Task prompt. Output all the data below verbatim.

━━━━━━━━

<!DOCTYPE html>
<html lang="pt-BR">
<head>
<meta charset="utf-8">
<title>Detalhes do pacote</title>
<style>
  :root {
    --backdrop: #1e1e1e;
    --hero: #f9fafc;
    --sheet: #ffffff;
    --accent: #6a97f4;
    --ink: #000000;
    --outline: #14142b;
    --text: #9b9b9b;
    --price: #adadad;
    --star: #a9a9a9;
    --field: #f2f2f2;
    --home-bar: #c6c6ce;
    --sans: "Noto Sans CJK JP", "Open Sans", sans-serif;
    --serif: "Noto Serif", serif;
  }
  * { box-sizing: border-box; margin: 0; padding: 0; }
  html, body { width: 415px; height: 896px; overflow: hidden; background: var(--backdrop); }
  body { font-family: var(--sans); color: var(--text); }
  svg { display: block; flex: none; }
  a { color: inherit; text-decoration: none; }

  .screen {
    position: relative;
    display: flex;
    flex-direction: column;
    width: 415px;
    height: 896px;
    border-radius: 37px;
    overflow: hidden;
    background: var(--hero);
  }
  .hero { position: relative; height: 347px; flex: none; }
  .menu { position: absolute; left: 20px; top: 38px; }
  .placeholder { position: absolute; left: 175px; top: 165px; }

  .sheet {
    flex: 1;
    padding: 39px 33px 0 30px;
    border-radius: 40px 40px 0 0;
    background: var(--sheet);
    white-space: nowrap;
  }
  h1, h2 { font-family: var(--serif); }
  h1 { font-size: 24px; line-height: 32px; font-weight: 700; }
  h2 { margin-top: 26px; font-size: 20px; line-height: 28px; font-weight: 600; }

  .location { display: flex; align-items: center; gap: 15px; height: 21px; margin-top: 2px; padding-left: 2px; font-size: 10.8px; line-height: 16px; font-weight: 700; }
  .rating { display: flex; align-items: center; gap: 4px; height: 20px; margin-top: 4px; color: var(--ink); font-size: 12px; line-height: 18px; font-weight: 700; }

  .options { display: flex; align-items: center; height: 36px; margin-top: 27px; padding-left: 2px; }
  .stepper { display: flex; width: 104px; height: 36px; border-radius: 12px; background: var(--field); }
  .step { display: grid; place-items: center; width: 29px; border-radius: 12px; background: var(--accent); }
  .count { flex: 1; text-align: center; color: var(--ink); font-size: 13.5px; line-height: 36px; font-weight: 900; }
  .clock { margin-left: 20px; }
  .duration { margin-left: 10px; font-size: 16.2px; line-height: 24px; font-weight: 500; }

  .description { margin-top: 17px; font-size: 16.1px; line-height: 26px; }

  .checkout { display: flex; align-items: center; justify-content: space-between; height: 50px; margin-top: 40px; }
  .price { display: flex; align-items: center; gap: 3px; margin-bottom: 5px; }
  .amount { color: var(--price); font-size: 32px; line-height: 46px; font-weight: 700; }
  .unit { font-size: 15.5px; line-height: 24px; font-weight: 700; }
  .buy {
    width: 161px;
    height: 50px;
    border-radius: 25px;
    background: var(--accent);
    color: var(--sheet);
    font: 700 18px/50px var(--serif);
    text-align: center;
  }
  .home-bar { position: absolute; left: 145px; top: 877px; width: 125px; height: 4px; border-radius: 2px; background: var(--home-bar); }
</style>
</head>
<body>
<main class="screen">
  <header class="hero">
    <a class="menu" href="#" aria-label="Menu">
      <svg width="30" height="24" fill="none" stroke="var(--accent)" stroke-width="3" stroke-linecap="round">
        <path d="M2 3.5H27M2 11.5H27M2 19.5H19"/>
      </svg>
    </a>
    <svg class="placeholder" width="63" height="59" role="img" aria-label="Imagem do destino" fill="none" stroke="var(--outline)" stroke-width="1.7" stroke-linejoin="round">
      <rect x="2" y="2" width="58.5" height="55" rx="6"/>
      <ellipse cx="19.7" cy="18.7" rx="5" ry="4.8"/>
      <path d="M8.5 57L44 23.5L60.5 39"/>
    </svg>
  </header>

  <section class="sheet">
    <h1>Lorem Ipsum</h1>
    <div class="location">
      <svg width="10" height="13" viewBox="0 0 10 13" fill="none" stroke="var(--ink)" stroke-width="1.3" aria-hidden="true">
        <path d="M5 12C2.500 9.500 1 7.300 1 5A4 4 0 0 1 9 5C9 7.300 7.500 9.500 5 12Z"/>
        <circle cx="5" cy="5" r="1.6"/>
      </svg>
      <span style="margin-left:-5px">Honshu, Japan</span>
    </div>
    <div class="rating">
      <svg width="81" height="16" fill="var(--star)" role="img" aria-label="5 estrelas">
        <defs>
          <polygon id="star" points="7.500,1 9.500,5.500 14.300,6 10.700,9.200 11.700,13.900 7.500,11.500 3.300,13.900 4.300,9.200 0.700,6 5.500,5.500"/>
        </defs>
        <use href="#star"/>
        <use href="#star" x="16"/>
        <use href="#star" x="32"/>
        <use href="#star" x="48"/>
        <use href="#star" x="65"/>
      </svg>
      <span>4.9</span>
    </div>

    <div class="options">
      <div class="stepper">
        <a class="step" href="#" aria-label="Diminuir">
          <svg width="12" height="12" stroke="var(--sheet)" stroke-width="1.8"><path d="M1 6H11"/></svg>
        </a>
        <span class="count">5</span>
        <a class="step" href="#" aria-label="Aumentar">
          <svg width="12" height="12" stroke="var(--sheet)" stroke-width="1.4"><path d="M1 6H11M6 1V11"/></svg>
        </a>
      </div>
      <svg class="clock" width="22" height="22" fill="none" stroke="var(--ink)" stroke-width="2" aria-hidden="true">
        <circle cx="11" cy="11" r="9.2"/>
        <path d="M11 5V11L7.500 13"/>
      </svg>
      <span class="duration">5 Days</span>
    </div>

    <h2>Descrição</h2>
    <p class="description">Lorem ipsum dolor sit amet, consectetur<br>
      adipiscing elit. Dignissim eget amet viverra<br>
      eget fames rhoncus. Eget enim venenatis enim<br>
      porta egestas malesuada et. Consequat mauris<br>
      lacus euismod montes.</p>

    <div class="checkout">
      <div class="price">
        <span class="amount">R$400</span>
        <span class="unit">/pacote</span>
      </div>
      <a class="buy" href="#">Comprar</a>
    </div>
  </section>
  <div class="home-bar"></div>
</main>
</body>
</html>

━━━━━━━━

Finished exercise.
<!DOCTYPE html>
<html lang="pt-BR">
<head>
<meta charset="utf-8">
<title>Detalhes do pacote</title>
<style>
  :root {
    --backdrop: #1e1e1e;
    --hero: #f9fafc;
    --sheet: #ffffff;
    --accent: #6a97f4;
    --ink: #000000;
    --outline: #14142b;
    --text: #9b9b9b;
    --price: #adadad;
    --star: #a9a9a9;
    --field: #f2f2f2;
    --home-bar: #c6c6ce;
    --sans: "Noto Sans CJK JP", "Open Sans", sans-serif;
    --serif: "Noto Serif", serif;
  }
  * { box-sizing: border-box; margin: 0; padding: 0; }
  html, body { width: 415px; height: 896px; overflow: hidden; background: var(--backdrop); }
  body { font-family: var(--sans); color: var(--text); }
  svg { display: block; flex: none; }
  a { color: inherit; text-decoration: none; }

  .screen {
    position: relative;
    display: flex;
    flex-direction: column;
    width: 415px;
    height: 896px;
    border-radius: 37px;
    overflow: hidden;
    background: var(--hero);
  }
  .hero { position: relative; height: 347px; flex: none; }
  .menu { position: absolute; left: 20px; top: 38px; }
  .placeholder { position: absolute; left: 175px; top: 165px; }

  .sheet {
    flex: 1;
    padding: 39px 33px 0 30px;
    border-radius: 40px 40px 0 0;
    background: var(--sheet);
    white-space: nowrap;
  }
  h1, h2 { font-family: var(--serif); }
  h1 { font-size: 24px; line-height: 32px; font-weight: 700; }
  h2 { margin-top: 26px; font-size: 20px; line-height: 28px; font-weight: 600; }

  .location { display: flex; align-items: center; gap: 15px; height: 21px; margin-top: 2px; padding-left: 2px; font-size: 10.8px; line-height: 16px; font-weight: 700; }
  .rating { display: flex; align-items: center; gap: 4px; height: 20px; margin-top: 4px; color: var(--ink); font-size: 12px; line-height: 18px; font-weight: 700; }

  .options { display: flex; align-items: center; height: 36px; margin-top: 27px; padding-left: 2px; }
  .stepper { display: flex; width: 104px; height: 36px; border-radius: 12px; background: var(--field); }
  .step { display: grid; place-items: center; width: 29px; border-radius: 12px; background: var(--accent); }
  .count { flex: 1; text-align: center; color: var(--ink); font-size: 13.5px; line-height: 36px; font-weight: 900; }
  .clock { margin-left: 20px; }
  .duration { margin-left: 10px; font-size: 16.2px; line-height: 24px; font-weight: 500; }

  .description { margin-top: 17px; font-size: 16.1px; line-height: 26px; }

  .checkout { display: flex; align-items: center; justify-content: space-between; height: 50px; margin-top: 40px; }
  .price { display: flex; align-items: center; gap: 3px; margin-bottom: 5px; }
  .amount { color: var(--price); font-size: 32px; line-height: 46px; font-weight: 700; }
  .unit { font-size: 15.5px; line-height: 24px; font-weight: 700; }
  .buy {
    width: 161px;
    height: 50px;
    border-radius: 25px;
    background: var(--accent);
    color: var(--sheet);
    font: 700 18px/50px var(--serif);
    text-align: center;
  }
  .home-bar { position: absolute; left: 145px; top: 877px; width: 125px; height: 4px; border-radius: 2px; background: var(--home-bar); }
</style>
</head>
<body>
<main class="screen">
  <header class="hero">
    <a class="menu" href="#" aria-label="Menu">
      <svg width="30" height="24" fill="none" stroke="var(--accent)" stroke-width="3" stroke-linecap="round">
        <path d="M2 3.5H27M2 11.5H27M2 19.5H19"/>
      </svg>
    </a>
    <svg class="placeholder" width="63" height="59" role="img" aria-label="Imagem do destino" fill="none" stroke="var(--outline)" stroke-width="1.7" stroke-linejoin="round">
      <rect x="2" y="2" width="58.5" height="55" rx="6"/>
      <ellipse cx="19.7" cy="18.7" rx="5" ry="4.8"/>
      <path d="M8.5 57L44 23.5L60.5 39"/>
    </svg>
  </header>

  <section class="sheet">
    <h1>Lorem Ipsum</h1>
    <div class="location">
      <svg width="10" height="13" viewBox="0 0 10 13" fill="none" stroke="var(--ink)" stroke-width="1.3" aria-hidden="true">
        <path d="M5 12C2.500 9.500 1 7.300 1 5A4 4 0 0 1 9 5C9 7.300 7.500 9.500 5 12Z"/>
        <circle cx="5" cy="5" r="1.6"/>
      </svg>
      <span style="margin-left:-5px">Honshu, Japan</span>
    </div>
    <div class="rating">
      <svg width="81" height="16" fill="var(--star)" role="img" aria-label="5 estrelas">
        <defs>
          <polygon id="star" points="7.500,1 9.500,5.500 14.300,6 10.700,9.200 11.700,13.900 7.500,11.500 3.300,13.900 4.300,9.200 0.700,6 5.500,5.500"/>
        </defs>
        <use href="#star"/>
        <use href="#star" x="16"/>
        <use href="#star" x="32"/>
        <use href="#star" x="48"/>
        <use href="#star" x="65"/>
      </svg>
      <span>4.9</span>
    </div>

    <div class="options">
      <div class="stepper">
        <a class="step" href="#" aria-label="Diminuir">
          <svg width="12" height="12" stroke="var(--sheet)" stroke-width="1.8"><path d="M1 6H11"/></svg>
        </a>
        <span class="count">5</span>
        <a class="step" href="#" aria-label="Aumentar">
          <svg width="12" height="12" stroke="var(--sheet)" stroke-width="1.4"><path d="M1 6H11M6 1V11"/></svg>
        </a>
      </div>
      <svg class="clock" width="22" height="22" fill="none" stroke="var(--ink)" stroke-width="2" aria-hidden="true">
        <circle cx="11" cy="11" r="9.2"/>
        <path d="M11 5V11L7.500 13"/>
      </svg>
      <span class="duration">5 Days</span>
    </div>

    <h2>Descrição</h2>
    <p class="description">Lorem ipsum dolor sit amet, consectetur<br>
      adipiscing elit. Dignissim eget amet viverra<br>
      eget fames rhoncus. Eget enim venenatis enim<br>
      porta egestas malesuada et. Consequat mauris<br>
      lacus euismod montes.</p>

    <div class="checkout">
      <div class="price">
        <span class="amount">R$400</span>
        <span class="unit">/pacote</span>
      </div>
      <a class="buy" href="#">Comprar</a>
    </div>
  </section>
  <div class="home-bar"></div>
</main>
</body>
</html>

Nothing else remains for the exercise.